### Instructions to follow:
Which lines below mention "slider"? Pick each one out.

### Supplied records:
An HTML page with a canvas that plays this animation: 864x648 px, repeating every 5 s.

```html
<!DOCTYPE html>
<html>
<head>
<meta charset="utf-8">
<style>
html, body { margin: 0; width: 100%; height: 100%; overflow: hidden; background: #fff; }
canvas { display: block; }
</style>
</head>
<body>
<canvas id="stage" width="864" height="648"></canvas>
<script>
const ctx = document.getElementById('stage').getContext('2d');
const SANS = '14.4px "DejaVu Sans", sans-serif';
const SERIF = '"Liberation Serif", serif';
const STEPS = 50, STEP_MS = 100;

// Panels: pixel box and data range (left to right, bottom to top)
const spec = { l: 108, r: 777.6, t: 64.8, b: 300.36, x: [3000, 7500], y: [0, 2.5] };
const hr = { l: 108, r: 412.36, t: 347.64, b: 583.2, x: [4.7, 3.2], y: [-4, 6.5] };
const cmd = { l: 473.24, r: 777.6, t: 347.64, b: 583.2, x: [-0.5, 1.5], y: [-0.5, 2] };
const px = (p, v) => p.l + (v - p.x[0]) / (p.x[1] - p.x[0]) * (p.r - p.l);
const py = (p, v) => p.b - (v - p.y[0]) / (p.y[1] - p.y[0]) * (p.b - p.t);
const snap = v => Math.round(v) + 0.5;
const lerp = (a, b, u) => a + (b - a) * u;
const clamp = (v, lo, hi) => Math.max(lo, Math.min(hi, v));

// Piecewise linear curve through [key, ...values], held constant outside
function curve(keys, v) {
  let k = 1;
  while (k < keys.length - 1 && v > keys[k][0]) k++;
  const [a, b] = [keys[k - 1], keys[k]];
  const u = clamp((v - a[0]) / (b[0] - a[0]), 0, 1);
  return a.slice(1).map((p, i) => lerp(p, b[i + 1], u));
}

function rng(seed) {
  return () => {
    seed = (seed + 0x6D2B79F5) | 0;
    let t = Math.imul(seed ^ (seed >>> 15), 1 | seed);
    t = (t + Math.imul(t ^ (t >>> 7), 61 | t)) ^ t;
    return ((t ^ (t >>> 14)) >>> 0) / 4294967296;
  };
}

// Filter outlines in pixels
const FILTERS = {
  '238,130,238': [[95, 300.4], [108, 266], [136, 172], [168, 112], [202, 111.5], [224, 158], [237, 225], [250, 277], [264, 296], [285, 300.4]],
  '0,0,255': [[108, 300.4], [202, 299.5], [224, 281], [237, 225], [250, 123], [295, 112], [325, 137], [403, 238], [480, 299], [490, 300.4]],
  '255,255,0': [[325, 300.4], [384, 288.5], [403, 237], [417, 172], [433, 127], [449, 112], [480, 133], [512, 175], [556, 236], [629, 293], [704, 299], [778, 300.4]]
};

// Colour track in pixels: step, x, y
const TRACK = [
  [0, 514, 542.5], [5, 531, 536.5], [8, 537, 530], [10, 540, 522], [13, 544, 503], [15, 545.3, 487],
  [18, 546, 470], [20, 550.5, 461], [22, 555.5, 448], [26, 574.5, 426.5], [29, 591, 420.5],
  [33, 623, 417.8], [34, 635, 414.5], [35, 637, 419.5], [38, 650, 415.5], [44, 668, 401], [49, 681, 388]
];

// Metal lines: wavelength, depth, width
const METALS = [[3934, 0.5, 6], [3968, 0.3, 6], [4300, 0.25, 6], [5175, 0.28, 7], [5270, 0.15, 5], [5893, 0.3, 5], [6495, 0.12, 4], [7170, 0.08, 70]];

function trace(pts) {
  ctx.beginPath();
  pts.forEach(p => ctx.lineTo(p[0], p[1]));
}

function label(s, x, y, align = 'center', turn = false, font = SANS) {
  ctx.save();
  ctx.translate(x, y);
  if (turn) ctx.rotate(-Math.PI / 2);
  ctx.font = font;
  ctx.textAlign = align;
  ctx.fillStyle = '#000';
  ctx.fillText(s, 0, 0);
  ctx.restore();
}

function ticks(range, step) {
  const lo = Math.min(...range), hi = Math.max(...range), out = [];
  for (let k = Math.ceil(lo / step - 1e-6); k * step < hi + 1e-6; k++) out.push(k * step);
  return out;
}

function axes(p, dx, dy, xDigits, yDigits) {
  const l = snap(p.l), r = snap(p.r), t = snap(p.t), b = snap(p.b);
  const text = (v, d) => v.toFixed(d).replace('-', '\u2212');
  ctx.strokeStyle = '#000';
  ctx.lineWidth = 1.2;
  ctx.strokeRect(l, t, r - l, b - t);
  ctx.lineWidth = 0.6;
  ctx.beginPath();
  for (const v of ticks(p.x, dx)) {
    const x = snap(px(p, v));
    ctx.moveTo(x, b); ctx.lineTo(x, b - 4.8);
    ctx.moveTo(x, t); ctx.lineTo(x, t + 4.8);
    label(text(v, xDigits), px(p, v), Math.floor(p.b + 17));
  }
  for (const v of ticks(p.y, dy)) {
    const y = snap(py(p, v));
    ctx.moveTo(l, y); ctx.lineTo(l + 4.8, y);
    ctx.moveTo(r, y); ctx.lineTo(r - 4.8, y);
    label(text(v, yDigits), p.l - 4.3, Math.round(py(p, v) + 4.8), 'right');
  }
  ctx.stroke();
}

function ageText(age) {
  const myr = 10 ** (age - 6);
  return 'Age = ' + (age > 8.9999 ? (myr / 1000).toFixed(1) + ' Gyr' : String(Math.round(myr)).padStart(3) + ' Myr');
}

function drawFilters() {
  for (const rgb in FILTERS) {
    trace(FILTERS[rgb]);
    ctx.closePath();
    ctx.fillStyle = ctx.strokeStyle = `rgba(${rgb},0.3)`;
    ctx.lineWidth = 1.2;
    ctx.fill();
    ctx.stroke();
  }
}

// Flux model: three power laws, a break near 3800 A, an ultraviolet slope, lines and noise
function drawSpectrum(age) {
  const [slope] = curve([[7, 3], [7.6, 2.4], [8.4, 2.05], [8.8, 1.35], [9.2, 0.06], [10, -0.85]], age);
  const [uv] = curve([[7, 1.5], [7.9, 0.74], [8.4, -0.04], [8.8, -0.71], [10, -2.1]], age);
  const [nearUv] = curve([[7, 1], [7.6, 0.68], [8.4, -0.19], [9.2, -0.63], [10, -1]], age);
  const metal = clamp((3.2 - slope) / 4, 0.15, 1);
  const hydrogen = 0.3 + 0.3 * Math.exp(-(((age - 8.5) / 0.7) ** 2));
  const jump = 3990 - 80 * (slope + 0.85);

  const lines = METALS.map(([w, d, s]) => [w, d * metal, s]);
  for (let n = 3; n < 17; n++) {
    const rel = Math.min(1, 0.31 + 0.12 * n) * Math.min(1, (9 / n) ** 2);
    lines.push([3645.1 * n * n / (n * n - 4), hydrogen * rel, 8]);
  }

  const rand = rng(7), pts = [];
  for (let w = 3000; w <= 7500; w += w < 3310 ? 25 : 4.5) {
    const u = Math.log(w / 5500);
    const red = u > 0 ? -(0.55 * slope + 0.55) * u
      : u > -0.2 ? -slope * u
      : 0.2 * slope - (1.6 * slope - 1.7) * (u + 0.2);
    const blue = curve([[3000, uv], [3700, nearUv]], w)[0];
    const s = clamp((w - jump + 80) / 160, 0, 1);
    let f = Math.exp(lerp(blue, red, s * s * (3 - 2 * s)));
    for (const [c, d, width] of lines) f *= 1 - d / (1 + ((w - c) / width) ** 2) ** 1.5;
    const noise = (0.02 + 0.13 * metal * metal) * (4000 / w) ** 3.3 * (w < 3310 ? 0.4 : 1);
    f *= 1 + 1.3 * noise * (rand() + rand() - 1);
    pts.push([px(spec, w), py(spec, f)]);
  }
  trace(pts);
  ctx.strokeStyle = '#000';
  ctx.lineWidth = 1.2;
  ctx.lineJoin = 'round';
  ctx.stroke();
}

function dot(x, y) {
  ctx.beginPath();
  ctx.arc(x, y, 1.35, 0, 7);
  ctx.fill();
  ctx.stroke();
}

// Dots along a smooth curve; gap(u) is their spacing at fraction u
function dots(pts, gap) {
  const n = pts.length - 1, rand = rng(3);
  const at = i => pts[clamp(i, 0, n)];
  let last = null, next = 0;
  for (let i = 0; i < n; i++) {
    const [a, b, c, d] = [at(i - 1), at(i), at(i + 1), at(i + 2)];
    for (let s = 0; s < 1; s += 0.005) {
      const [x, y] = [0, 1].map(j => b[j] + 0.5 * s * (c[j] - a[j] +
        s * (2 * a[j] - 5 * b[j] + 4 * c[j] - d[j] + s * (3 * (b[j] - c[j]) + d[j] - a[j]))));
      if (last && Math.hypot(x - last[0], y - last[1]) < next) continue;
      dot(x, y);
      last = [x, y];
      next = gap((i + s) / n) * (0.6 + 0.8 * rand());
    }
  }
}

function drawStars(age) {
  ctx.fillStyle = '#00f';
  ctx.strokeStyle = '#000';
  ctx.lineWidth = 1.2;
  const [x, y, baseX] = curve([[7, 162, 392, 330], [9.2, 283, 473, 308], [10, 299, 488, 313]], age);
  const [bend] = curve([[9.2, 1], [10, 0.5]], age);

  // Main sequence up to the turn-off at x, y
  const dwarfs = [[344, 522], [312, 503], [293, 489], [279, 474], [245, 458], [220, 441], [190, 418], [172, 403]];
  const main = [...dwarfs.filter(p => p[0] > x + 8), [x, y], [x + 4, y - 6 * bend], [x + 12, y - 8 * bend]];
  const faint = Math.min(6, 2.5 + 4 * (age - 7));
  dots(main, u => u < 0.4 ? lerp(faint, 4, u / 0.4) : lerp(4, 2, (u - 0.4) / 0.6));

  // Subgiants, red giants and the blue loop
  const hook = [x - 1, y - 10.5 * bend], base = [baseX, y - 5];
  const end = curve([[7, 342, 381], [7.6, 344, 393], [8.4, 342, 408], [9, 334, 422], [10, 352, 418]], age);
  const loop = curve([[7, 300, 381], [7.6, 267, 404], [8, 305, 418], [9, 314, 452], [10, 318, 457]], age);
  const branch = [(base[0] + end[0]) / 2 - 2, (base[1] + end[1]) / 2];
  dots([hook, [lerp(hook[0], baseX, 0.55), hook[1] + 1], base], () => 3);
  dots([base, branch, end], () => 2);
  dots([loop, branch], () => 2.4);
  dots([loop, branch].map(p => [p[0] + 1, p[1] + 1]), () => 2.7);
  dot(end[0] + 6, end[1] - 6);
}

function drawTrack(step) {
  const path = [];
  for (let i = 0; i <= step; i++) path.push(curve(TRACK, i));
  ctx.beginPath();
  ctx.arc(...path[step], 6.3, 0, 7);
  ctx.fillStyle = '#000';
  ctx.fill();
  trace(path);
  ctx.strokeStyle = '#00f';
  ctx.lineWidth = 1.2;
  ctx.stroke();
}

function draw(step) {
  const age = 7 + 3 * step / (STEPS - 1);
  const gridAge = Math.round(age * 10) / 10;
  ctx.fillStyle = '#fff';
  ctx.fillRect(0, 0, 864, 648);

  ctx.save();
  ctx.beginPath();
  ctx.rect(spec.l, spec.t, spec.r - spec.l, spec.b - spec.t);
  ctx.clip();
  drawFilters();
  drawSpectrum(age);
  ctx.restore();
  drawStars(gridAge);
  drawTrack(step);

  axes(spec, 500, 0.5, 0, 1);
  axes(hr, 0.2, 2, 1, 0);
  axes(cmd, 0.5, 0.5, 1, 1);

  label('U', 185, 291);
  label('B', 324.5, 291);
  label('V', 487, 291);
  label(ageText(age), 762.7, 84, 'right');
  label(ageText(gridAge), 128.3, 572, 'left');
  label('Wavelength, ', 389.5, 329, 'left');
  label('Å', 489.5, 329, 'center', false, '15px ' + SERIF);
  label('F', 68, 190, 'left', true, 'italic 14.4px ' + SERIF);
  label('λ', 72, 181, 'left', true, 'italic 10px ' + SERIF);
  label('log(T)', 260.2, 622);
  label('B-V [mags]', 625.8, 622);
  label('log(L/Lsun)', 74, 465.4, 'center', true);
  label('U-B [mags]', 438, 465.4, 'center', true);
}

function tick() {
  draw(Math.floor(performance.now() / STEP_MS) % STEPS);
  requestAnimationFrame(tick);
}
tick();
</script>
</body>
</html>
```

...

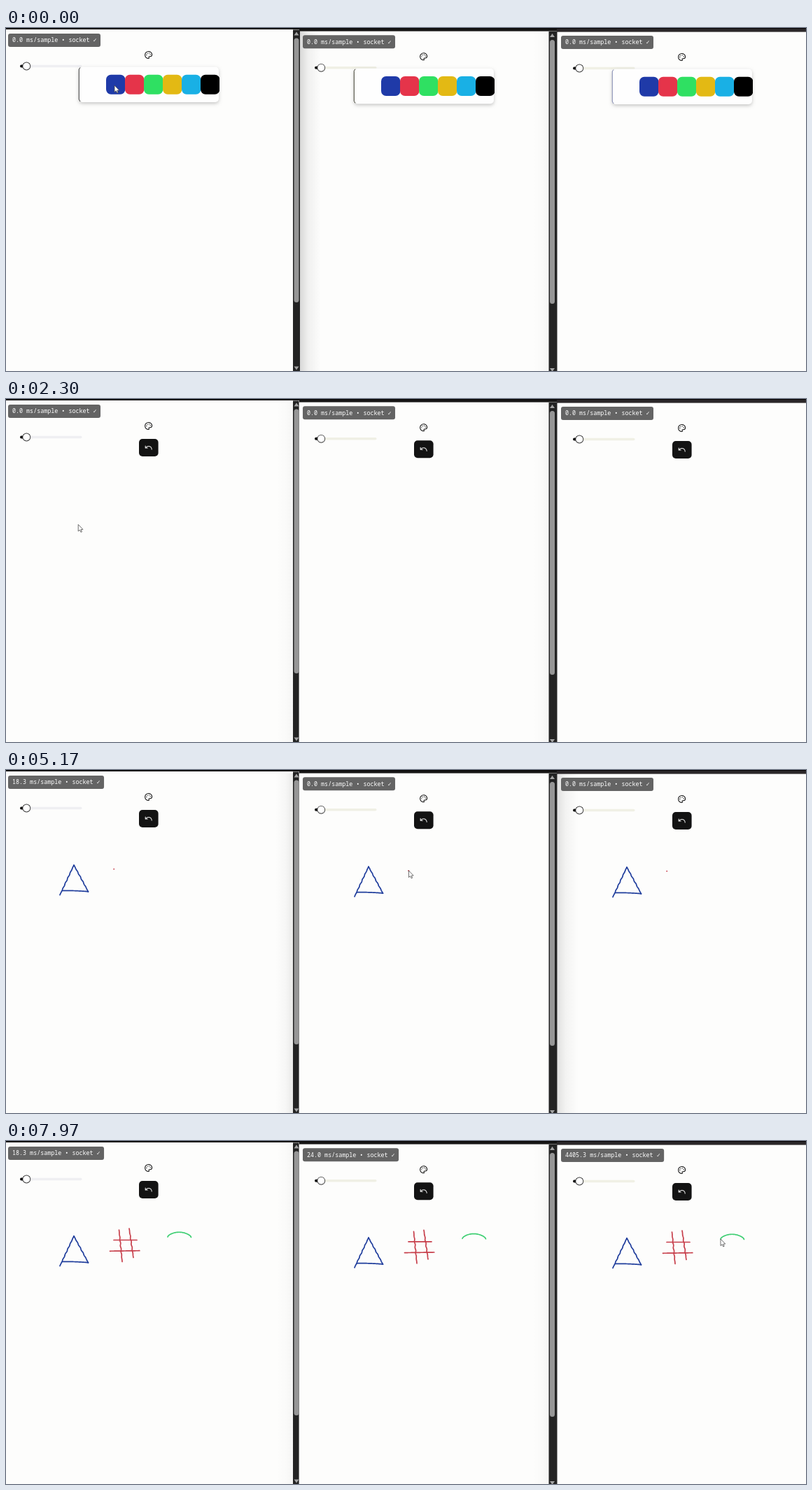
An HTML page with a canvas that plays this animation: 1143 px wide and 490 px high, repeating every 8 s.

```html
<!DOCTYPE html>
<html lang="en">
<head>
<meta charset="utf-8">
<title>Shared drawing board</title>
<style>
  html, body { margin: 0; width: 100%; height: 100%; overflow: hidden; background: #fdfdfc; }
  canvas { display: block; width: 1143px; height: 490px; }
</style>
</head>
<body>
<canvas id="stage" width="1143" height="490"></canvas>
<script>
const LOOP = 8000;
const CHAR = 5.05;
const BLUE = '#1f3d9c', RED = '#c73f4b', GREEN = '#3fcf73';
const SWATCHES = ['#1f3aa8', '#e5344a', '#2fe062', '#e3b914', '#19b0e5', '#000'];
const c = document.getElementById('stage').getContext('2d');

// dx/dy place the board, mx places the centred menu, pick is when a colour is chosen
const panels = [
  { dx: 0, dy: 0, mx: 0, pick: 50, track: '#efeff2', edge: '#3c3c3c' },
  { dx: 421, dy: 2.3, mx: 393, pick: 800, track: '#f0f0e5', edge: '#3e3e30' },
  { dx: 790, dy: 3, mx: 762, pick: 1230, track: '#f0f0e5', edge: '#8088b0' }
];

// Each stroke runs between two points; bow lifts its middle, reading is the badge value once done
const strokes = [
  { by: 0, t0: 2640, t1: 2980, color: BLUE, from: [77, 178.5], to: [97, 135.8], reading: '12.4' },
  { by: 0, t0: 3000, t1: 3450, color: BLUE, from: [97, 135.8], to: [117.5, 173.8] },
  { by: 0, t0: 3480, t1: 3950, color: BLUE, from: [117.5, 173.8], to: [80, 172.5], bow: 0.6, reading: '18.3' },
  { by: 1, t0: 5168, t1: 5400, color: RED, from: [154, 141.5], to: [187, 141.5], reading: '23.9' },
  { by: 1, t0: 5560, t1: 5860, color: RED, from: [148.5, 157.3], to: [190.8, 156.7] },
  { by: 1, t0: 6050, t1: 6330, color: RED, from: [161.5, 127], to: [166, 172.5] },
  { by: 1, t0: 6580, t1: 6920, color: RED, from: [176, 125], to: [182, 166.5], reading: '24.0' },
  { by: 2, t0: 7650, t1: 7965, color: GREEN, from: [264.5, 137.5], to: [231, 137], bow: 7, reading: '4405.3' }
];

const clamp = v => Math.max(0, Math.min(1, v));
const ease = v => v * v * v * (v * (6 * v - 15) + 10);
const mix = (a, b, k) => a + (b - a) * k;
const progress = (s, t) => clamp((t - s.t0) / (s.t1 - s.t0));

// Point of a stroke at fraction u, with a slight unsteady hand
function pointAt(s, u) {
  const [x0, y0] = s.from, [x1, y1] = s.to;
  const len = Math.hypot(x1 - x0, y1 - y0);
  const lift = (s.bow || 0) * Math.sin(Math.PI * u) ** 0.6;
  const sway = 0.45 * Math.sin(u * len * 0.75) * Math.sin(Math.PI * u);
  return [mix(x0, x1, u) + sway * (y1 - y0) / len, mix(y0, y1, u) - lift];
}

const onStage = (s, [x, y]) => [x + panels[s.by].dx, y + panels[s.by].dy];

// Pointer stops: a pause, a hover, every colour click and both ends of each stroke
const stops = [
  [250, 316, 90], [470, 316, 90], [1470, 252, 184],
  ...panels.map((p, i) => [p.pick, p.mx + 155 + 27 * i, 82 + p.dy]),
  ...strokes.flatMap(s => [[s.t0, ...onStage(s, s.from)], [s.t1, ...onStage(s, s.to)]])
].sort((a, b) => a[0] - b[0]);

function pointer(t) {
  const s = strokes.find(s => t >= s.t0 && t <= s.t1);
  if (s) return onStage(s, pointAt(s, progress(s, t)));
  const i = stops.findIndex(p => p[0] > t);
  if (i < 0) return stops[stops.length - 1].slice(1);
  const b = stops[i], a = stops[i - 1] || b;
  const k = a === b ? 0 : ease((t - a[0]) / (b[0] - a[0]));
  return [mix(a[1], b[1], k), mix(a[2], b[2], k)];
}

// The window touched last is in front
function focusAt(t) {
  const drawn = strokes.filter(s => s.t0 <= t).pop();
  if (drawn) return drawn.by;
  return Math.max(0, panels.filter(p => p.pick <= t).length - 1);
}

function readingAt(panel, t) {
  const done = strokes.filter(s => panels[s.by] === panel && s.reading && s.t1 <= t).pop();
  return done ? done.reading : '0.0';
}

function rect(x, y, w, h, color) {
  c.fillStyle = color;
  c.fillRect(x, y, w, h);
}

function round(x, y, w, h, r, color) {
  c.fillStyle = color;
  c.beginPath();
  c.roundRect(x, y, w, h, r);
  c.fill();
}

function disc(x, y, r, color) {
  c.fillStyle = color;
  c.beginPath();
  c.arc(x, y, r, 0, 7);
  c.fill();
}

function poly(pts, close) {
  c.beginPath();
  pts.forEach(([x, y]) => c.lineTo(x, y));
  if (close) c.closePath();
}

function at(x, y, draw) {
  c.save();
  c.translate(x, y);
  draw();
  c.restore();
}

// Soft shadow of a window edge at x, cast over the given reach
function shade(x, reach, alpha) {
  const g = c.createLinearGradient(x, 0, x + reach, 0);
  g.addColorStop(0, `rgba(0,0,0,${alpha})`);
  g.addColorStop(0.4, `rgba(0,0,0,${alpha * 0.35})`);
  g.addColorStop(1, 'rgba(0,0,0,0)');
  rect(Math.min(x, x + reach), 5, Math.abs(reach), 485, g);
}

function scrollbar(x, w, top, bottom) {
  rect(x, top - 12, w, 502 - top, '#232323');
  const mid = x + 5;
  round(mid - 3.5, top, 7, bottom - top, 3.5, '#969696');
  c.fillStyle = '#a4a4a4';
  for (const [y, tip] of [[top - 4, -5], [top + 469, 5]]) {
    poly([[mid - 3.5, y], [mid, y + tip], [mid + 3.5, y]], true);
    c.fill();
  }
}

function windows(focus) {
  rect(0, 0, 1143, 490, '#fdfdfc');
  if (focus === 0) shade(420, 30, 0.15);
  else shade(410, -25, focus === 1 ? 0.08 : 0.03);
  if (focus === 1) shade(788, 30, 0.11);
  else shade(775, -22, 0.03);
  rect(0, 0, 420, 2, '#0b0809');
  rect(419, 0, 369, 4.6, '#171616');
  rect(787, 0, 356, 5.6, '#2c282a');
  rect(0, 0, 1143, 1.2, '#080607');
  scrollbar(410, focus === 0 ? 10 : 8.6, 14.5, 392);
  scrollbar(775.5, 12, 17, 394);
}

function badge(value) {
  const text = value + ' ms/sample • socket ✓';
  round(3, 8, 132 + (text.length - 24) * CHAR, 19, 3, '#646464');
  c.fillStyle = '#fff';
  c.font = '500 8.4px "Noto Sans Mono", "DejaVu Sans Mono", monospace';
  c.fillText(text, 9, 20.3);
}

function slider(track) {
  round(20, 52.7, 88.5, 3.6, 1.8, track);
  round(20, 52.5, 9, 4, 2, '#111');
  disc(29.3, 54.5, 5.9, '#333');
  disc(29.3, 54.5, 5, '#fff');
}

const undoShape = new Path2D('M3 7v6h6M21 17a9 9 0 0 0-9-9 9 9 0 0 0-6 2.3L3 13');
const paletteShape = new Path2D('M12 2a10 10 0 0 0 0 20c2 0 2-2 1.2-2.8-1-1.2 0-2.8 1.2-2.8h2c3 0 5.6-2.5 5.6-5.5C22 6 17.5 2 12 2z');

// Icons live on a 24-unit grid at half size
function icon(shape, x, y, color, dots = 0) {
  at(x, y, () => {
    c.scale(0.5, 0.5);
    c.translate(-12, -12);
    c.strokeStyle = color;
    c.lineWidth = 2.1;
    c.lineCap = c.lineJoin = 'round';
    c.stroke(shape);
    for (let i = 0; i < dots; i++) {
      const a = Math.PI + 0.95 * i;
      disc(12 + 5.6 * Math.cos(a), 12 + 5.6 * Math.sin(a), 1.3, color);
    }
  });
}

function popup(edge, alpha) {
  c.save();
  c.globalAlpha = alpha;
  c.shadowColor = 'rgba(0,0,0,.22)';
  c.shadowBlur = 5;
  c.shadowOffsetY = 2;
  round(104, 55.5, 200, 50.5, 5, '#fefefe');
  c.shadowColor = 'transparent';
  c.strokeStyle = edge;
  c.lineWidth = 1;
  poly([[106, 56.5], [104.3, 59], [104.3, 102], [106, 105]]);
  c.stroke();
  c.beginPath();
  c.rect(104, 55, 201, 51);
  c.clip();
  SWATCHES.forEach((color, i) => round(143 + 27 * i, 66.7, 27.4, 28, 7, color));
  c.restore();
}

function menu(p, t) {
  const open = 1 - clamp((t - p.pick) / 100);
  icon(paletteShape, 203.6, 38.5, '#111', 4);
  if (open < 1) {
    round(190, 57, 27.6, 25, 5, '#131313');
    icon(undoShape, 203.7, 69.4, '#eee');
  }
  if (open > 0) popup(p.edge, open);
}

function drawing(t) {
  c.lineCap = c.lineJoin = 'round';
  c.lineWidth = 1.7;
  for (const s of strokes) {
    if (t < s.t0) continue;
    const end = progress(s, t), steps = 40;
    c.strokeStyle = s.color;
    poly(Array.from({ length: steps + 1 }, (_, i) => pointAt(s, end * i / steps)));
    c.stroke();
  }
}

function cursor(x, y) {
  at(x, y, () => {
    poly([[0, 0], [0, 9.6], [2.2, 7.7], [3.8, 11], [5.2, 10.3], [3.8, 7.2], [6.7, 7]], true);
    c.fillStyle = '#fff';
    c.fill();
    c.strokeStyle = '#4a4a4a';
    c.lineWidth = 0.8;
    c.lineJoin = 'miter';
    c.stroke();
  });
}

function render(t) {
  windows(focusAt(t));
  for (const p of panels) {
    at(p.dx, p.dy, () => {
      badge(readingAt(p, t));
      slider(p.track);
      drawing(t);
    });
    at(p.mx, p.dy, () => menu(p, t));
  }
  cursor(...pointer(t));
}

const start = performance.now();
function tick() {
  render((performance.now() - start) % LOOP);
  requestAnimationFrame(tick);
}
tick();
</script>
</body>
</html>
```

--

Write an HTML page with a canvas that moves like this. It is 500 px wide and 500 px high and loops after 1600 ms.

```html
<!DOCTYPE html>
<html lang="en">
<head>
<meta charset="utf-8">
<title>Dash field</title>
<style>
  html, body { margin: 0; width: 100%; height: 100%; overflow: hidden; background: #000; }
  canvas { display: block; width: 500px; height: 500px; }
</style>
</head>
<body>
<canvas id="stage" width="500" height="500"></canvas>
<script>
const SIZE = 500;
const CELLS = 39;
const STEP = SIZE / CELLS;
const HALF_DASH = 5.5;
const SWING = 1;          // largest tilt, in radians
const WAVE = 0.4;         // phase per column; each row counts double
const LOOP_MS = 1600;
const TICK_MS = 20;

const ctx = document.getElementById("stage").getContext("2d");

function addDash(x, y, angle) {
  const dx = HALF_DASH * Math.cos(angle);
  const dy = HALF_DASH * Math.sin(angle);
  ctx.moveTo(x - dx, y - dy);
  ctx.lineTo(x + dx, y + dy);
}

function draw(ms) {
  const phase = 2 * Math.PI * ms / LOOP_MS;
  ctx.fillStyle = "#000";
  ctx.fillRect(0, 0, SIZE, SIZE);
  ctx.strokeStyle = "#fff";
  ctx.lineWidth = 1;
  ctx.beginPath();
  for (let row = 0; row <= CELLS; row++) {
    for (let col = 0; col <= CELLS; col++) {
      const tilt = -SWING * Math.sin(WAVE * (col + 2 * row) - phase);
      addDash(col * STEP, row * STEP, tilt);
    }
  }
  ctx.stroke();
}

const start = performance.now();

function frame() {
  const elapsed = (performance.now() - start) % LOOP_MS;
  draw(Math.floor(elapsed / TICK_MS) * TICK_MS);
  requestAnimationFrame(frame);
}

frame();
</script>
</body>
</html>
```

### Solution to this task:
function slider(track) {
      slider(p.track);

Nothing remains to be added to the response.